Airlifts are simple and inexpensive and not new to aquaculture. The buoyancy of rising bubbles within a pipe or tube generates an upward flow of water that are often used as part of water treatment design in recirculating aquaculture systems, but can also be used to collect and concentrate live food organisms fed to marine fish larvae. Airlifts are more gentle and efficient than sieving. This 3-page fact sheet provides protocols and designs for harvesting and feeding copepod nauplii to marine fish larvae, but these methods can be adapted for use with many live feed organisms. Written by Eric Cassiano, Matthew DiMaggio, Cortney Ohs, and John Marcellus, and published by the UF Department of Fisheries and Aquatic Sciences, May 2015. (Photo credit: Jason S. Broach)
The porkfish is a member of the grunt family, which create a characteristic “grunting” sound by rubbing their pharyngeal teeth together during periods of agitation or courtship.
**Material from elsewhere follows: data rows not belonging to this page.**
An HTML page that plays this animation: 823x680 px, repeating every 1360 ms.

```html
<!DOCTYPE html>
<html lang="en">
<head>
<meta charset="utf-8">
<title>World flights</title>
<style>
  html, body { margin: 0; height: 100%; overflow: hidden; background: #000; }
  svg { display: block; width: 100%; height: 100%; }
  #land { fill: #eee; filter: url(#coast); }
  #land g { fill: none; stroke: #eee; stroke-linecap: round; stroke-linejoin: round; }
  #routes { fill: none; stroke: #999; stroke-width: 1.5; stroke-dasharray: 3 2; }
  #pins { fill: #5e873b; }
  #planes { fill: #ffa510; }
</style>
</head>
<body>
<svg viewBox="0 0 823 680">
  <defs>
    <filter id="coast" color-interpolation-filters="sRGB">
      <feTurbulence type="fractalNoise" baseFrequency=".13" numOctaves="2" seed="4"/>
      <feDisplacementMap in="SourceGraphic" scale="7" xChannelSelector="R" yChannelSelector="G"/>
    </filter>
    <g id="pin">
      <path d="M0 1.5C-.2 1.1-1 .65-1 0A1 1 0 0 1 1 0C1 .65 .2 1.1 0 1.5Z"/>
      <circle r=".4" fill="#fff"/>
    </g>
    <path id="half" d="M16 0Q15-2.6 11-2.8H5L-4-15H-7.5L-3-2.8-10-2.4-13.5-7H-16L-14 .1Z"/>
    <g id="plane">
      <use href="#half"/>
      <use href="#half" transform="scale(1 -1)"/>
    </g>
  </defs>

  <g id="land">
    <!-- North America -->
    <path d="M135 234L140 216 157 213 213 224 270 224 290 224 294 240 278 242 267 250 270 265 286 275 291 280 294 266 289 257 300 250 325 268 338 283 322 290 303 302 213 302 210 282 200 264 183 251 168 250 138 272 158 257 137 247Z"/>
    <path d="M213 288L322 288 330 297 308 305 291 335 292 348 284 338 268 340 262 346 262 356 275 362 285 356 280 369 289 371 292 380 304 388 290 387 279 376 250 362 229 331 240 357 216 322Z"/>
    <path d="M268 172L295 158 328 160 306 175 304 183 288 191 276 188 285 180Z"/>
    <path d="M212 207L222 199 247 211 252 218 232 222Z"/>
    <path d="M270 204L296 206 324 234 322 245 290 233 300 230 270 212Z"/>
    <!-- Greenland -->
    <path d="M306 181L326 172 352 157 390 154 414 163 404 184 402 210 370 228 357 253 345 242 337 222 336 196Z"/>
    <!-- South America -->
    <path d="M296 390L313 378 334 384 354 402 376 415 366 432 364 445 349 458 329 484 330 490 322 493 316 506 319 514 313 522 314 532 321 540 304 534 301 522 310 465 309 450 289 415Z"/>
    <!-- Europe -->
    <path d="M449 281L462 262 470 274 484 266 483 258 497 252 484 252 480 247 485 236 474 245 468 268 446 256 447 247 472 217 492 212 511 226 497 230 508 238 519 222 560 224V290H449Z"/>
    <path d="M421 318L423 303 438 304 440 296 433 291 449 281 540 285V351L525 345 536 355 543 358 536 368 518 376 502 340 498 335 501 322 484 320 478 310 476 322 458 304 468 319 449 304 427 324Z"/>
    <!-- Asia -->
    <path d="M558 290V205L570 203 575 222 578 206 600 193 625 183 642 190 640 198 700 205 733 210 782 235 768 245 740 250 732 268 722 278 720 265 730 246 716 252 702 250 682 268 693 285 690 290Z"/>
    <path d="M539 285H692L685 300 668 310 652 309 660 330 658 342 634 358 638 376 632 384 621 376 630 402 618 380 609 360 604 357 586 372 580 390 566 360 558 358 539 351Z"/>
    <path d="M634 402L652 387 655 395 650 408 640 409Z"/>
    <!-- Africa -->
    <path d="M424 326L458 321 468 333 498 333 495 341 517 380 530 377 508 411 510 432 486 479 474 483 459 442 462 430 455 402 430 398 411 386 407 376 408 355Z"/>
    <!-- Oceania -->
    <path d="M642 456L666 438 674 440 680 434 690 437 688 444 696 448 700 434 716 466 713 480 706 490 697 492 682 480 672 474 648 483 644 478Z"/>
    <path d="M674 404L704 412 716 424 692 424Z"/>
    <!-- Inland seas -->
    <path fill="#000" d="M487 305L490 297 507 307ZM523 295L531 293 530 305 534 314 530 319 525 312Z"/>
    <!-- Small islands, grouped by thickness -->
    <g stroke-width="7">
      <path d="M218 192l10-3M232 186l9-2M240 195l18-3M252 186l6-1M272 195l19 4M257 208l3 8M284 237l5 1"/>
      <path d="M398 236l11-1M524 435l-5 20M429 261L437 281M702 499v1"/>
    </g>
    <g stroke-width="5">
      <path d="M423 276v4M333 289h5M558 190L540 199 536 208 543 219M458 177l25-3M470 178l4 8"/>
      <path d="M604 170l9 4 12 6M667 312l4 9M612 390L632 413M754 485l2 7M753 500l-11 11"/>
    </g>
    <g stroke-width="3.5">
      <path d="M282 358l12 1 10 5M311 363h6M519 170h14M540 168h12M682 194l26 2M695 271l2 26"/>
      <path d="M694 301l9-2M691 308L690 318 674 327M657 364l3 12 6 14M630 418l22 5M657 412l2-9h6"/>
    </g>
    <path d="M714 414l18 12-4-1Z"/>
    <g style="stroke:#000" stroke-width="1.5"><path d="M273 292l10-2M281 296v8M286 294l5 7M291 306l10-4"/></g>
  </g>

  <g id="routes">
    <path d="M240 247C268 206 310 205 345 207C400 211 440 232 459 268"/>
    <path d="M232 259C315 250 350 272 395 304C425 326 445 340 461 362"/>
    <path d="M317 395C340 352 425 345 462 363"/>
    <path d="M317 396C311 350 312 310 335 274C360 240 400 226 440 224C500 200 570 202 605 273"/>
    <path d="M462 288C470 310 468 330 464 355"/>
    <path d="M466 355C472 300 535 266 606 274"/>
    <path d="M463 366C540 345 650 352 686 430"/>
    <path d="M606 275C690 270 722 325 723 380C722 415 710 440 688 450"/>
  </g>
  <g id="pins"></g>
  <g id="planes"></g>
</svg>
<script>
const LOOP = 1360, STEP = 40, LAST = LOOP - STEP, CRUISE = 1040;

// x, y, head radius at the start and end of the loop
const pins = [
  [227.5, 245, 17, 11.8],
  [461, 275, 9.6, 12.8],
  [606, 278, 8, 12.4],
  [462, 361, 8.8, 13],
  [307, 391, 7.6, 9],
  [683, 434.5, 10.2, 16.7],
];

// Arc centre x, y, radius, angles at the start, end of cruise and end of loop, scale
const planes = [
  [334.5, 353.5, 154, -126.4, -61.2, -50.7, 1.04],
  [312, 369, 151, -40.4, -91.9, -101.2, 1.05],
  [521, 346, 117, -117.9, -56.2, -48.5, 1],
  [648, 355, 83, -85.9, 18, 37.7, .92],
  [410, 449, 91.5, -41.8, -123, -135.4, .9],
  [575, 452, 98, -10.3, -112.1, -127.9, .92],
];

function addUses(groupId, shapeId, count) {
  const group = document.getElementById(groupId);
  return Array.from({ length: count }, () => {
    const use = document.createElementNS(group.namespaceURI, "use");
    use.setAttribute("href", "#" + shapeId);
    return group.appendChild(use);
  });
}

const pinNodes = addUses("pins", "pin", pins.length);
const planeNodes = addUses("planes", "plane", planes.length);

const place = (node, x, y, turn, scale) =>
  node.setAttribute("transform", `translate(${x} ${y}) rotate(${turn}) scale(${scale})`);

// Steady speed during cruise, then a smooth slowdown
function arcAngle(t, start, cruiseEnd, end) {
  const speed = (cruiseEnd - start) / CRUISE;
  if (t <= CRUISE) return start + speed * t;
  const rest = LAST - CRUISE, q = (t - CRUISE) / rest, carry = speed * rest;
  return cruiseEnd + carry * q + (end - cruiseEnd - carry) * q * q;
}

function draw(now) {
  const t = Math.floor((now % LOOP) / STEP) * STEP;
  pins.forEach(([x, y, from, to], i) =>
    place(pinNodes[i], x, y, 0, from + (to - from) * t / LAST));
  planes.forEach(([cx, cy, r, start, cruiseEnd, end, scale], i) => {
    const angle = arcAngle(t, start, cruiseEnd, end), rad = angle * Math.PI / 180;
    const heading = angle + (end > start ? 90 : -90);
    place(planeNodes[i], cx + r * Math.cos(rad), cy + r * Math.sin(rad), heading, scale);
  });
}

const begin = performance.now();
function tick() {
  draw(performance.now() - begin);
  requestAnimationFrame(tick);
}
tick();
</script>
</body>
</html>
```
Many species of grunts are popular in public aquariums because they’re abundantly available, and their schooling behavior and bright colors create interest in aquarium exhibits. Porkfish also have additional appeal to aquarists because they are “cleaner” fish during their juvenile phase, picking parasites from larger fish and other vertebrates. Scientists and aquarists have recently achieved a greater understanding of appropriate aquaculture protocols for grunts in general and porkfish in particular. These characteristics and advancements have led to porkfish being identified as a candidate species for commercial aquaculture. This 5-page fact sheet was written by Eric Cassiano and Kevin Barden, and published by the UF Department of Fisheries and Aquatic Sciences, October 2014. (Photo by George H. Burgess, Florida Museum of Natural History)
Grunts (family Haemulidae) are some of the most economically and ecologically important fishes found throughout the world. Their common name refers to the characteristic grunting sound they make when they are agitated and during courtship. Many species of grunts are popular in public and private aquariums due to their schooling behavior and bright colors that create interest in aquarium exhibits. The French grunt has recently been identified as a candidate species for aquaculture due to its popularity in aquarium displays and the development of culture protocols. This 4-page fact sheet was written by Kevin P. Barden, Matthew L. Wittenrich, and Eric J. Cassiano, and published by the UF Department of Fisheries and Aquatic Sciences, March 2014.
FA167, a 7-page illustrated fact sheet by Cortney L. Ohs, Eric J. Cassiano, Adelaide Rhodes, discusses the pros and cons of using rotifers, brine shrimp, and copepods as live food for marine fish larvae. Includes references. Published by the UF Program in Fisheries and Aquatic Sciences, December 2009.
FA160, a six-page illustrated fact sheet by Eric J. Cassiano, Cortney L. Ohs, and Jeff E. Hill, describes this member of the grunt family that is rated as a top species for baitfish aquaculture — general description, geographic distribution and habitat, natural history, and culture techniques. Includes references. Published by the UF School of Forest Resources and Conservation Program in Fisheries and Aquatic Sciences, December 2009.